Strangely, England’s 1,040. International match the first against the Lions of Teranga who finished second behind the Netherlands after beating Qatar and Ecuador in Group A. It is also the first time England have met African opponents in a knockout game since Sir Bobby Robson’s side beat Cameroon 3-2 after extra time in the Italia 90 quarter-finals.
Much like England, Senegal have a former player in charge for some time in Aliou Cisse who has guided them impressively since 2015 and guided them to the 2018 World Cup where they were eliminated due to Fifa Fair Play yellow card-breakers and two finals in a row at the Africa Cup of Nations.
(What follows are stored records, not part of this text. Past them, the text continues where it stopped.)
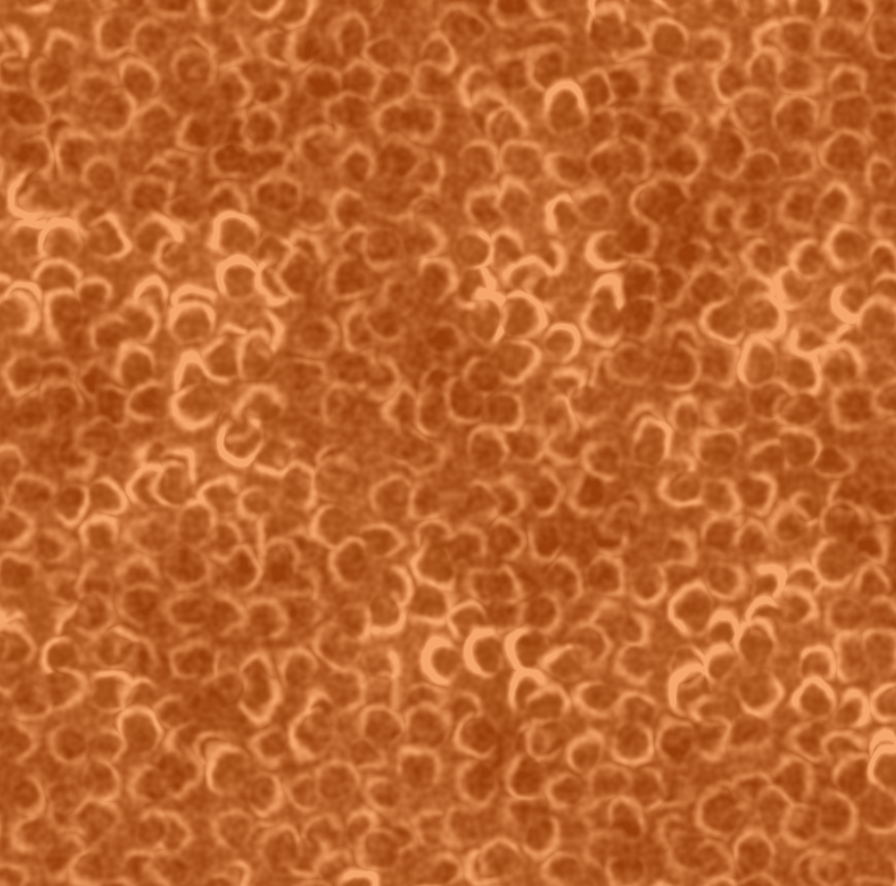
This texture is drawn by a Shadertoy shader. Its source:

```glsl
const float CELLS_PER_HEIGHT = 21.5;
const float TAU = 6.2831853;

const vec3 RUST  = vec3(0.645, 0.292, 0.082);
const vec3 PEACH = vec3(0.945, 0.625, 0.395);
const vec3 OCHRE = vec3(0.66, 0.34, 0.10);

vec2 hash2(vec2 p) {
    vec3 q = fract(p.xyx * vec3(0.1031, 0.1030, 0.0973));
    q += dot(q, q.yzx + 33.33);
    return fract((q.xx + q.yz) * q.zy);
}

vec2 gradientAt(vec2 corner) {
    float angle = TAU * hash2(corner + 71.0).x;
    return vec2(cos(angle), sin(angle));
}

// Gradient noise, roughly -0.7 to 0.7
float gradientNoise(vec2 p) {
    vec2 i = floor(p), f = fract(p);
    vec2 u = f * f * f * (f * (f * 6.0 - 15.0) + 10.0);
    vec2 e = vec2(1.0, 0.0);
    float a = dot(gradientAt(i), f);
    float b = dot(gradientAt(i + e.xy), f - e.xy);
    float c = dot(gradientAt(i + e.yx), f - e.yx);
    float d = dot(gradientAt(i + e.xx), f - e.xx);
    return mix(mix(a, b, u.x), mix(c, d, u.x), u.y);
}

float softLine(float dist, float width) {
    return exp(-dist * dist / (width * width));
}

// Large patches where the rims catch more light
float glowPatch(vec2 p) {
    float n = gradientNoise(p * 0.23 + 5.3) + 0.5 * gradientNoise(p * 0.47 + 19.0);
    return smoothstep(-0.06, 0.42, n);
}

// Rim of one cup, brightest on the side it faces
float crescent(vec2 p, float radius, vec2 facing, float width) {
    float dist = length(p);
    float side = 0.5 + 0.5 * dot(p / max(dist, 0.001), facing);
    float arc = mix(0.15, 1.0, smoothstep(0.1, 0.75, side));
    return arc * softLine(dist - radius, width * mix(0.8, 1.15, side));
}

// Overlapping cups, painted from top to bottom: x = rim light, y = hollow shade
vec2 cupLayer(vec2 p) {
    vec2 cell = floor(p);
    float light = 0.0, shade = 0.0;
    for (int j = 1; j >= -1; j--) {
        for (int i = -1; i <= 1; i++) {
            vec2 id = cell + vec2(i, j);
            vec2 place = hash2(id);
            vec2 trait = hash2(id + 37.0);
            vec2 center = id + 0.5 + 0.7 * (place - 0.5);
            vec2 q = p - center;
            float stretch = 1.0 + 0.24 * (trait.x - 0.5);
            q *= vec2(stretch, 1.0 / stretch);

            float radius = mix(0.38, 0.52, place.y);
            float angle = TAU * 0.25 + (trait.y - 0.5) * 5.0;
            vec2 facing = vec2(cos(angle), sin(angle));
            float power = mix(0.36, 0.62, trait.x)
                        + glowPatch(center) * mix(0.2, 0.6, place.x);

            float inside = 1.0 - smoothstep(radius - 0.16, radius + 0.02, length(q));
            light *= 1.0 - 0.55 * inside;
            light = max(light, power * crescent(q, radius, facing, 0.125));
            shade = max(shade, inside);
        }
    }
    return vec2(light, shade);
}

void mainImage(out vec4 fragColor, in vec2 fragCoord) {
    vec2 p = fragCoord / iResolution.y * CELLS_PER_HEIGHT;

    // Slight wobble keeps the rims from being perfect circles
    vec2 wobble = vec2(gradientNoise(p * 1.5), gradientNoise(p * 1.5 + 43.0));
    vec2 cups = cupLayer(p + 0.2 * wobble);

    // Soft mottling and broad drifts of brightness
    float mottle = 0.27 * gradientNoise(p * 2.6 + 11.0)
                 + 0.24 * gradientNoise(p * 5.0 + 29.0);
    float drift = 0.24 * gradientNoise(p * 0.28 + 61.0)
                + 0.12 * gradientNoise(p * 0.8 + 83.0);
    float glow = glowPatch(p);

    float tone = 0.14 + cups.x * 1.08 - 0.11 * cups.y + 0.10 * glow + mottle + drift;
    vec3 color = mix(RUST, PEACH, clamp(tone, -0.14, 1.08));

    // Gaps among the bright rims turn ochre
    float gap = glow * (1.0 - smoothstep(0.1, 0.45, tone));
    color = mix(color, OCHRE, 0.35 * gap);

    fragColor = vec4(color, 1.0);
}
```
Earlier this year they beat Egypt on penalties as they were the better side and have tried to get into English minds by talking about how they would enjoy taking the last 16 to another penalty shootout. They are full of confidence and Cisse, the former Birmingham City midfielder, wants history to repeat itself: he was captain when Senegal reached the quarter-finals in 2002.
England’s concern will be to destroy Senegal’s impressive base
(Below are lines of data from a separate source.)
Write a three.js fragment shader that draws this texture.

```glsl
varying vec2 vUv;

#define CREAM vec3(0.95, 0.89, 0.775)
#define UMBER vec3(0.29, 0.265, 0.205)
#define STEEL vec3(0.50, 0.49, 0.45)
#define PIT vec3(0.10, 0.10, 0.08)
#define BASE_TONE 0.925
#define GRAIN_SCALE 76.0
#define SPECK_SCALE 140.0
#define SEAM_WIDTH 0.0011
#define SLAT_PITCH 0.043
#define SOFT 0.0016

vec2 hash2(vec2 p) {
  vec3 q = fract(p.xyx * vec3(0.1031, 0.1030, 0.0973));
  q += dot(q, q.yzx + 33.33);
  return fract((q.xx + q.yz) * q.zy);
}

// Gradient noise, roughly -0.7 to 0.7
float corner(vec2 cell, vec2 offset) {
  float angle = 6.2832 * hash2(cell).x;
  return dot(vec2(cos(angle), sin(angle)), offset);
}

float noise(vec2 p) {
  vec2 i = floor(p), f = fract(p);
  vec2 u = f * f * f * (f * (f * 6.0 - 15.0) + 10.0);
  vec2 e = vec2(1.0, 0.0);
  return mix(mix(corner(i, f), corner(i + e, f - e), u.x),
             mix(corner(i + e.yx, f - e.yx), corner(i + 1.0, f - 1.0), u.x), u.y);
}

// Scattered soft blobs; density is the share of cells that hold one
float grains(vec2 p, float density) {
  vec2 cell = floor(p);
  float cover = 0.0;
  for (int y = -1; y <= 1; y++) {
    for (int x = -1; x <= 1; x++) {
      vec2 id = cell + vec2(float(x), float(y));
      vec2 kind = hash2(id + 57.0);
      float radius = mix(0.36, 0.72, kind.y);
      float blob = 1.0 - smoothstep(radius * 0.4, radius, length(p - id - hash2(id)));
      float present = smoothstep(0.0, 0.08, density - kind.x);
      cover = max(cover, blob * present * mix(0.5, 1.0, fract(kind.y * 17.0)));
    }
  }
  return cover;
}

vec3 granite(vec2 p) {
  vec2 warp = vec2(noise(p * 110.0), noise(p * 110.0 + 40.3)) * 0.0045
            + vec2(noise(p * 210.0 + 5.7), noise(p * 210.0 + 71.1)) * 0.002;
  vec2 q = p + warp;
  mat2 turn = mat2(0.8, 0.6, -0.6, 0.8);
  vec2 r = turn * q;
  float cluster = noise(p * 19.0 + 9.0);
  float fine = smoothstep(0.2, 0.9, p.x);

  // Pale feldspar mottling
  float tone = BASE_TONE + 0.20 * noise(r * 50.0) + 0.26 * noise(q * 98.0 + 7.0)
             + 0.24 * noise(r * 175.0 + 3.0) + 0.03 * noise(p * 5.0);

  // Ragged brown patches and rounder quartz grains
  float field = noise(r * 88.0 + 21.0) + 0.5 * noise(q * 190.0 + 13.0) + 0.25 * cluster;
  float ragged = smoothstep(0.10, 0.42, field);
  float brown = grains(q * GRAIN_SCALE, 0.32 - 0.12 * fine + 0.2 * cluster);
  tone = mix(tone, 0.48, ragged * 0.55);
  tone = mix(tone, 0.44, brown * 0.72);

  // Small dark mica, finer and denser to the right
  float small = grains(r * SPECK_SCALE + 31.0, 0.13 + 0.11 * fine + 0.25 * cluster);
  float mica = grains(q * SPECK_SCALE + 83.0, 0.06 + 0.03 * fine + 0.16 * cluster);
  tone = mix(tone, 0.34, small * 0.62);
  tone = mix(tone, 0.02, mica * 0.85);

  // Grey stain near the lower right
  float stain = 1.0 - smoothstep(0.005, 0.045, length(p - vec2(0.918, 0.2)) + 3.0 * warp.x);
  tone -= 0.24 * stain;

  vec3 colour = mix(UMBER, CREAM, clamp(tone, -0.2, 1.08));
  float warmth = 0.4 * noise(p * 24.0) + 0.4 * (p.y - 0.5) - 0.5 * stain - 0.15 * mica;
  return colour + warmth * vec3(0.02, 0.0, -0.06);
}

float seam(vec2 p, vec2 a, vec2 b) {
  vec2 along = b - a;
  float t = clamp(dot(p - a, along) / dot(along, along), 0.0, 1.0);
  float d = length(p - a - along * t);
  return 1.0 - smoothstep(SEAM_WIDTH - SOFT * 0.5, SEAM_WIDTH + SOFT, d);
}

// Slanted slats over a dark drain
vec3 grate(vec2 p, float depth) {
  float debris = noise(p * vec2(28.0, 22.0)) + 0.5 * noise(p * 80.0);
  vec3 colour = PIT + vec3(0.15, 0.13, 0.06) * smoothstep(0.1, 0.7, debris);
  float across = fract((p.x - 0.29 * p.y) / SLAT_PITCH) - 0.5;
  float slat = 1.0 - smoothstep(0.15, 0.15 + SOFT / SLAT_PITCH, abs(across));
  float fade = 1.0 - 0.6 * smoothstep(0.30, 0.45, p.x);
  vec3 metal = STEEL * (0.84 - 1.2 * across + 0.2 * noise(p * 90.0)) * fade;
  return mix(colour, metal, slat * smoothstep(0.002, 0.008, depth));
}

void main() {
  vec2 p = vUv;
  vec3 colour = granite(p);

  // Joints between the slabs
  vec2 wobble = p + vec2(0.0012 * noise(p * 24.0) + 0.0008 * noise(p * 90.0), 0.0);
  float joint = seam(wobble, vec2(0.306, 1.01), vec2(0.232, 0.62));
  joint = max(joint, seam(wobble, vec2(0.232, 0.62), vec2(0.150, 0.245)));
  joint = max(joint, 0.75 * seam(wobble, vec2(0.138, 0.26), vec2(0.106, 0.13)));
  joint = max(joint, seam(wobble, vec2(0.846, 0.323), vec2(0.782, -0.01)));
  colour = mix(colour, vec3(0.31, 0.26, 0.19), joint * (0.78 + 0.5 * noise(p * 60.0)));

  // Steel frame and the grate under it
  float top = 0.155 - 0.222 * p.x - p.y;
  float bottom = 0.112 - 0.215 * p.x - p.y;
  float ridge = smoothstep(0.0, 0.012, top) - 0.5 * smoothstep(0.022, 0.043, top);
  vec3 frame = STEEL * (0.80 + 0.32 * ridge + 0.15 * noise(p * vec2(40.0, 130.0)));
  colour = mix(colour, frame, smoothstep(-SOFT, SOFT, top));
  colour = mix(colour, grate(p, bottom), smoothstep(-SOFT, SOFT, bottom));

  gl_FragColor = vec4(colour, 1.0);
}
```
While they may be without the injured Sadio Mane, arguably the best player Senegal has ever produced, and the suspended Idrissa Gueye, who will weaken their already depleted midfield, England’s concern will be to destroy their impressive base.
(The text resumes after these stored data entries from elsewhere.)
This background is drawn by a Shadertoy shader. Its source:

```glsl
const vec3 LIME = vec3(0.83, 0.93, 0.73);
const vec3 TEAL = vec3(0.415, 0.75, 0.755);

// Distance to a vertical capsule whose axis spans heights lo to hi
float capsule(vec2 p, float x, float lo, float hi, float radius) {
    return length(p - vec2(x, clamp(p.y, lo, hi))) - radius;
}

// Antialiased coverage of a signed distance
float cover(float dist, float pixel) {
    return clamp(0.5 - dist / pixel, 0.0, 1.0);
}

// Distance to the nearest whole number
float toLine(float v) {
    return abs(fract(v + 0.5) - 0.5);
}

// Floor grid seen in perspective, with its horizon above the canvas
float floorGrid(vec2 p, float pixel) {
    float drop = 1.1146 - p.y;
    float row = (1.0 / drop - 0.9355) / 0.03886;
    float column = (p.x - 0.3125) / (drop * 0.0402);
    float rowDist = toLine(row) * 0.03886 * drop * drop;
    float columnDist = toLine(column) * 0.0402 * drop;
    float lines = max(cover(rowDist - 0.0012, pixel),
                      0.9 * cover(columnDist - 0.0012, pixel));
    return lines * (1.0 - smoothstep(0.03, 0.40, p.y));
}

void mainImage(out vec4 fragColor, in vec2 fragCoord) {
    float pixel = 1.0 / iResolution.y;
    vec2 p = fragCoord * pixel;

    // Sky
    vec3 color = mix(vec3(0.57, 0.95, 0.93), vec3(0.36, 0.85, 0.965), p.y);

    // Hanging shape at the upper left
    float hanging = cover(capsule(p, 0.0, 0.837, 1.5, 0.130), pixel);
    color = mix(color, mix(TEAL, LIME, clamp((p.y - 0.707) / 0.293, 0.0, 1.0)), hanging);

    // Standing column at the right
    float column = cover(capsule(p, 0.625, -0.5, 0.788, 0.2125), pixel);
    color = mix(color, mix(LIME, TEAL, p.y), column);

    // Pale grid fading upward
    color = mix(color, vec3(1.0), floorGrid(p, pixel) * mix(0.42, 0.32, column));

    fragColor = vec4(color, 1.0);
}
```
Goalkeeper Edouard Mendy or captain Kalidou Koulibaly has not had a great season at Chelsea but they have shone in the tournament – as have club-mates like Moroccan Hakim Ziyech and American Christian Pulisic. Add in centre-back Abdou Diallo, on loan from Paris Saint-Germain for RB Leipzig, and it won’t be easy as long as England fans are aware of the threat posed by Ismaila Sarr. He may be in the Championship with Watford but the striker is undeniably Premier League quality. Fellow Sheffield United attackers Iliman Ndiaye, who is as skilled as Sarr, and the more physical Boulaye Dia are also threats.
“It’s always going to be very, very tough against a team that’s African champions,” warned Henderson, who was able to keep his place after a dominant substitute against USA and should play well in the win against Wales.
“Yes we can see they are missing Sadio Mane who is a great player for them and a great player for any team. But they went into the knockout round without him and they feel confident, they feel good and they are used to winning.”
It won’t be easy for England but it seems they are up for the challenge and should progress.